Magnificent panoramic views, fascinating history, and interesting geology sums up Red Mountain.
The peak of Red Mountain stands two thousand feet above I-80, above the Eagle Lakes exit 12 miles west of Donner Summit and 5 miles east of the Highway 20 turnoff from I-80.
The views from the top are spectacular for 360 degrees and that’s why the railroad chose it as a fire lookout. To prevent Donner Summit’s heavy snowfall (35 feet a year) from stopping train traffic, the Central Pacific built almost 40 miles of snow sheds. Those snow sheds kept the tracks free of snow, but were also a fire hazard as they baked in the summer sun. Sparks from locomotives set them off and special fire trains were kept ready with full heads of steam to speed off and fight the fires.

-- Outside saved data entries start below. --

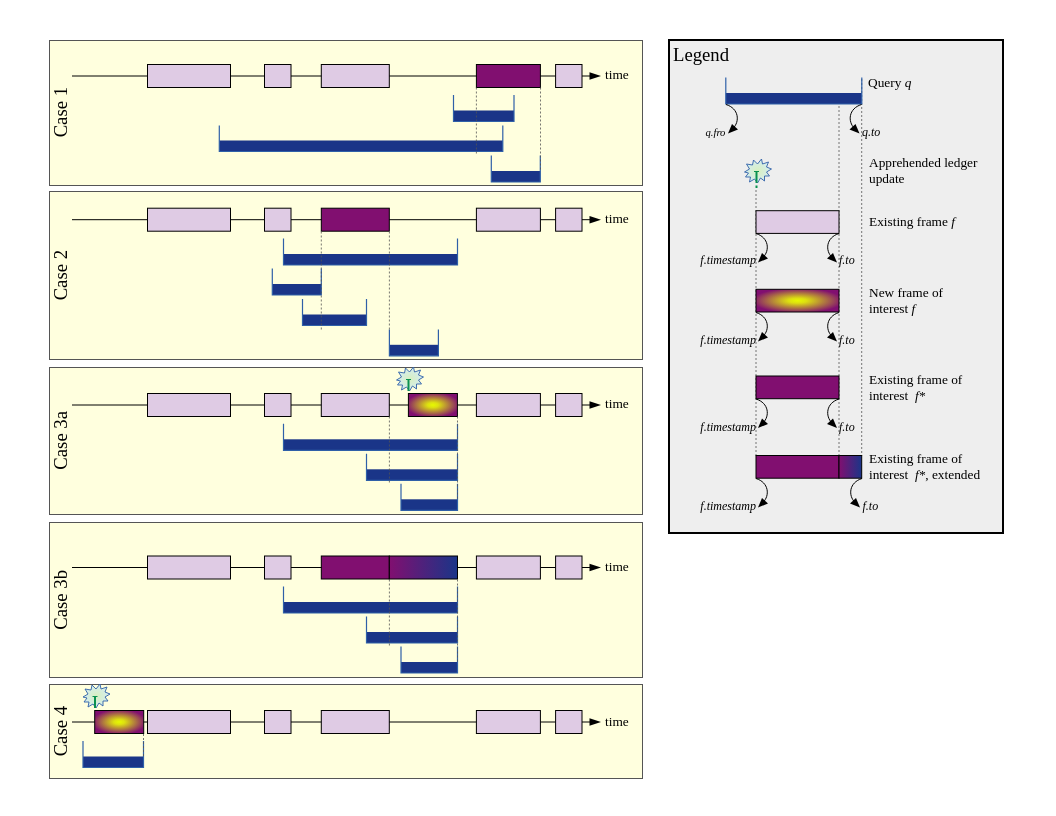
<!DOCTYPE html>
<html lang="en">
<head>
<meta charset="utf-8">
<title>Frame query cases</title>
<style>
:root {
  --panel: #ffffde;
  --panel-line: #555;
  --legend: #eee;
  --frame: #dfcbe4;
  --interest: #810f70;
  --query: #1a3588;
  --query-line: #2f60a8;
  --stem: #0a9150;
  --ink: #000;
}
* { box-sizing: border-box; margin: 0; }
body {
  position: relative;
  width: 1056px;
  height: 816px;
  overflow: hidden;
  background: #fff;
  color: var(--ink);
  font: 13.33px/16px "Liberation Serif", "Noto Serif", serif;
}
.defs { position: absolute; width: 0; height: 0; }
.board {
  display: flex;
  align-items: flex-start;
  gap: 25px;
  padding: 39px 0 0 49px;
}
.cases { display: flex; flex-direction: column; width: 594px; padding-top: .5px; }
.case {
  position: relative;
  display: flex;
  align-items: center;
  height: var(--height);
  margin-bottom: var(--after, 0);
  padding-left: 1px;
  background: var(--panel);
  box-shadow: inset 0 0 0 1px var(--panel-line);
}
.case h2 {
  writing-mode: vertical-rl;
  transform: rotate(180deg);
  font-size: 18.7px;
  font-weight: 400;
  line-height: 21px;
  white-space: nowrap;
}
.case svg, .legend svg {
  position: absolute;
  left: 0;
  top: 0;
  width: 100%;
  height: 100%;
  overflow: visible;
}
.time { position: absolute; left: 556px; top: calc(var(--axis) - 8.5px); }
.legend {
  position: relative;
  width: 336px;
  height: 495px;
  background: var(--legend);
  box-shadow: inset 0 0 0 2px var(--ink);
}
.legend h2 { position: absolute; left: 5px; top: 5px; font-size: 18.7px; font-weight: 400; line-height: 22px; }
.legend p, .legend span { position: absolute; white-space: nowrap; }
.legend p { left: 201px; }
.legend span { font-size: 12px; font-style: italic; }
.legend .start { right: 248px; }
.legend .end { left: 171px; }
.legend .end-extended { left: 194.5px; }
.axis { stroke: var(--ink); fill: none; }
.frame { fill: var(--frame); stroke: var(--ink); }
.interest { fill: var(--interest); stroke: var(--ink); }
.new { fill: url(#new-fill); stroke: var(--ink); }
.extension { fill: url(#extension-fill); stroke: var(--ink); }
.bar rect { fill: var(--query); }
.bar path { fill: none; stroke: var(--query-line); stroke-width: 1.2; }
.guide { fill: none; stroke: #555; stroke-width: .8; stroke-dasharray: 2 2; }
</style>
</head>
<body>
<svg class="defs" aria-hidden="true">
  <defs>
    <radialGradient id="new-fill" r=".55">
      <stop offset="0" stop-color="#e6fa00"/>
      <stop offset=".2" stop-color="#dde010"/>
      <stop offset="1" stop-color="#810f70"/>
    </radialGradient>
    <linearGradient id="extension-fill">
      <stop offset="0" stop-color="#810f70"/>
      <stop offset="1" stop-color="#1a3588"/>
    </linearGradient>
    <radialGradient id="burst-fill">
      <stop offset="0" stop-color="#d9f0c0"/>
      <stop offset="1" stop-color="#d3ecf2"/>
    </radialGradient>
    <g id="axis">
      <path class="axis" d="M72 0H590"/>
      <polygon points="589.5,-3.7 601,0 589.5,3.7"/>
    </g>
    <rect id="frame-1" class="frame" x="147.5" y="-11.5" width="83" height="23"/>
    <rect id="frame-2" class="frame" x="264.5" y="-11.5" width="26.5" height="23"/>
    <rect id="frame-3" x="321.3" y="-11.5" width="68" height="23"/>
    <rect id="frame-4" x="476.4" y="-11.5" width="64" height="23"/>
    <rect id="frame-5" class="frame" x="555.6" y="-11.5" width="26.4" height="23"/>
    <g id="outer-frames">
      <use href="#axis"/><use href="#frame-1"/><use href="#frame-2"/><use href="#frame-5"/>
    </g>
    <g id="update">
      <polygon points="-12,-11 -7,-14 -10,-19 -4,-18 -3,-23 1,-19 5,-24 6,-19 12,-21 10,-16 15,-14 10,-11 13,-7 8,-7 8,-2 4,-5 1,0 -2,-4 -7,-1 -6,-6 -11,-6 -8,-10" fill="url(#burst-fill)" stroke="#2f60a8" stroke-width=".9"/>
      <path d="M0 -12V0" stroke="#0a9150" stroke-width="2"/>
      <path d="M-2.500 -11.500H2.500" stroke="#0a9150"/>
    </g>
    <g id="pointer">
      <path class="axis" d="M0 0C13 4 14 17 7 24"/>
      <polygon points="2,29 6,19.500 12,25"/>
    </g>
    <g id="trailing-queries" class="bar">
      <rect x="283.500" y="15.500" width="174" height="11"/><path d="M283.500 0V26.500H457.500V0"/>
      <rect x="366.500" y="45.500" width="91" height="11"/><path d="M366.500 30V56.500H457.500V30"/>
      <rect x="401" y="75.500" width="56.500" height="11"/><path d="M401 60V86.500H457.500V60"/>
    </g>
  </defs>
</svg>

<main class="board">
  <div class="cases">
    <section class="case" style="--height:146px; --after:5px; --axis:36px">
      <h2>Case 1</h2>
      <svg viewBox="49 39.500 594 146" aria-hidden="true">
        <g transform="translate(0 75.500)">
          <use href="#outer-frames"/>
          <use href="#frame-3" class="frame"/>
          <use href="#frame-4" class="interest"/>
        </g>
        <g class="bar">
          <rect x="453.500" y="110" width="60.500" height="11"/><path d="M453.500 94.500V121H514V94.500"/>
          <rect x="219.300" y="140" width="283.500" height="11"/><path d="M219.300 125V151H502.800V125"/>
          <rect x="491.300" y="170.500" width="49" height="11"/><path d="M491.300 155V181.500H540.300V155"/>
        </g>
        <path class="guide" d="M476.400 87V155M540.500 87V170"/>
      </svg>
      <span class="time">time</span>
    </section>

    <section class="case" style="--height:169px; --after:7px; --axis:28.500px">
      <h2>Case 2</h2>
      <svg viewBox="49 190.500 594 169" aria-hidden="true">
        <g transform="translate(0 219.200)">
          <use href="#outer-frames"/>
          <use href="#frame-3" class="interest"/>
          <use href="#frame-4" class="frame"/>
        </g>
        <g class="bar">
          <rect x="283.500" y="253.500" width="174" height="11"/><path d="M283.500 238V264.500H457.500V238"/>
          <rect x="272.300" y="283.500" width="49" height="11"/><path d="M272.300 268V294.500H321.300V268"/>
          <rect x="302.500" y="314" width="64" height="11"/><path d="M302.500 298.500V325H366.500V298.500"/>
          <rect x="389.400" y="344.300" width="49" height="11"/><path d="M389.400 329V355.300H438.400V329"/>
        </g>
        <path class="guide" d="M321.300 231V329M389.400 231V329"/>
      </svg>
      <span class="time">time</span>
    </section>

    <section class="case" style="--height:148px; --after:7px; --axis:38px">
      <h2>Case 3a</h2>
      <svg viewBox="49 366.500 594 148" aria-hidden="true">
        <g transform="translate(0 404.500)">
          <use href="#outer-frames"/>
          <use href="#frame-3" class="frame"/>
          <use href="#frame-4" class="frame"/>
          <rect class="new" x="408.400" y="-11.500" width="49" height="23"/>
        </g>
        <use href="#update" x="408.500" y="390.500"/>
        <use href="#trailing-queries" y="423.300"/>
        <path class="guide" d="M389.400 416V484M457.500 416V499"/>
      </svg>
      <span class="time">time</span>
    </section>

    <section class="case" style="--height:156px; --after:6.500px; --axis:45.500px">
      <h2>Case 3b</h2>
      <svg viewBox="49 521.500 594 156" aria-hidden="true">
        <g transform="translate(0 567)">
          <use href="#outer-frames"/>
          <use href="#frame-3" class="interest"/>
          <use href="#frame-4" class="frame"/>
          <rect class="extension" x="389.300" y="-11.500" width="68.200" height="23"/>
        </g>
        <use href="#trailing-queries" y="586"/>
        <path class="guide" d="M389.400 579V647M457.500 579V661"/>
      </svg>
      <span class="time">time</span>
    </section>

    <section class="case" style="--height:95px; --axis:38px">
      <h2>Case 4</h2>
      <svg viewBox="49 684 594 95" aria-hidden="true">
        <g transform="translate(0 722)">
          <use href="#outer-frames"/>
          <use href="#frame-3" class="frame"/>
          <use href="#frame-4" class="frame"/>
          <rect class="new" x="94.700" y="-11.500" width="49" height="23"/>
        </g>
        <use href="#update" x="95" y="708"/>
        <g class="bar">
          <rect x="83" y="756.500" width="60.500" height="11"/><path d="M83 741V767.500H143.500V741"/>
        </g>
        <path class="guide" d="M143.500 734V756"/>
      </svg>
      <span class="time">time</span>
    </section>
  </div>

  <aside class="legend">
    <h2>Legend</h2>
    <svg viewBox="668 39 336 495" aria-hidden="true">
      <path class="guide" d="M756 190V456M839 106V456M861.700 79V456"/>
      <g class="bar">
        <rect x="725.800" y="93" width="136" height="11"/><path d="M725.800 77.500V104H861.800V77.500"/>
      </g>
      <use href="#update" x="756.500" y="183"/>
      <path d="M756.500 185.500V188" stroke="#0a9150" stroke-width="2"/>
      <rect class="frame" x="756" y="210.700" width="83" height="22.700"/>
      <rect class="new" x="756" y="289.300" width="83" height="22.700"/>
      <rect class="interest" x="756" y="376" width="83" height="22.700"/>
      <rect class="interest" x="756" y="455.500" width="83" height="22.700"/>
      <rect class="extension" x="839" y="455.500" width="22.700" height="22.700"/>
      <g>
        <use href="#pointer" x="726" y="104.500"/>
        <use href="#pointer" x="756" y="233.500"/>
        <use href="#pointer" x="756" y="312.500"/>
        <use href="#pointer" x="756" y="399"/>
        <use href="#pointer" x="756" y="478.500"/>
      </g>
      <g transform="scale(-1 1)">
        <use href="#pointer" x="-861.500" y="104.500"/>
        <use href="#pointer" x="-839" y="233.500"/>
        <use href="#pointer" x="-839" y="312.500"/>
        <use href="#pointer" x="-839" y="399"/>
        <use href="#pointer" x="-862" y="478.500"/>
      </g>
    </svg>
    <p style="top:36px; left:200px">Query <i>q</i></p>
    <span style="top:85.500px; left:37.500px; font-size:10.600px">q.fro</span>
    <span style="top:85px; left:194px">q.to</span>
    <p style="top:116px">Apprehended ledger<br>update</p>
    <p style="top:175px">Existing frame <i>f</i></p>
    <span class="start" style="top:213px">f.timestamp</span>
    <span class="end" style="top:213px">f.to</span>
    <p style="top:246px">New frame of<br>interest <i>f</i></p>
    <span class="start" style="top:293px">f.timestamp</span>
    <span class="end" style="top:293px">f.to</span>
    <p style="top:333px">Existing frame of<br>interest&nbsp; <i>f*</i></p>
    <span class="start" style="top:380px">f.timestamp</span>
    <span class="end" style="top:380px">f.to</span>
    <p style="top:412px">Existing frame of<br>interest&nbsp; <i>f*</i>, extended</p>
    <span class="start" style="top:459px">f.timestamp</span>
    <span class="end-extended" style="top:459px">f.to</span>
  </aside>
</main>
</body>
</html>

Red Mountain, also known as Signal Peak, has a view of most of the snow sheds so the railroad built a stone building at the top staffed 24 hours a day by two fire watchers. Only a year after the telephone was invented, one was installed on Signal Peak. Seeing a fire, fire watchers would telephone Cisco down the road. An operator there would telegraph the fire’s location and the special fire trains would head out.
From the top of Red Mountain you can not only see the snow sheds still remaining, but many lakes, mountains and lots of scenery. If you look closely you can also see the remains of mining.
You can still visit the lookout and imagine what it was like living up there while enjoying a picnic lunch with incomparable views, But it will take some work to get there.
Take the Eagle Lakes exit from I-80 and follow the paved road north and around. You will come to the Indian Springs USFS campground on the south, river side, of the road. A little further along on the north side you will come to the turnoff for Signal Peak OHV.
If you are thinking about driving it, make sure you REALLY like four wheelin’ and have a raised body, over-sized tires, a jack, and good driving skills. Please note it is a rough road and there are note many opportunities in the initial rough parts to turn around.
The road is very steep and gets steeper. In the first mile and a quarter it rises 900 feet. In total the route is only three and a quarter miles long, but rises 2,100 feet. Up up it goes. The last few hundred yards are the hardest. Those last yards are like climbing stairs that shift under you.
If you are up to challenging hikes though, the walk is a good one if you don’t make it too late in the year. Wildflowers, butterflies, streams, and meadows are all nice additions to the gorgeous views. Later in the season the dirt is very dry and the hike is very dusty and hot. Wear boots that support you since there is a lot of loose rock. Bring water.
As you travel the road, imagine… a good portion of the road, before you turn off to Red Mountain, was the stage road that went from Cisco to Meadow Lake, a short-lived mining town that grew in just a couple of years to hundreds of buildings before the over optimistic speculators discovered the gold they thought was there could not be easily removed.
On top it’s spectacular and you can imagine the days when the peak was in integral part of the railroad. There is more though.
The mountain is REALLY historic. Sixty five million years ago, according to "Assembling California", which is an excellent book about California geology, the mountain was sitting out in the Pacific Ocean as an island. Subsequent plate tectonics slammed it into California, eventually making it a peak in the Sierra (elevation 7,700 feet).
Much later, in the twentieth century, Red Mountain was also a ski center hosting some of the first modern downhill competitions.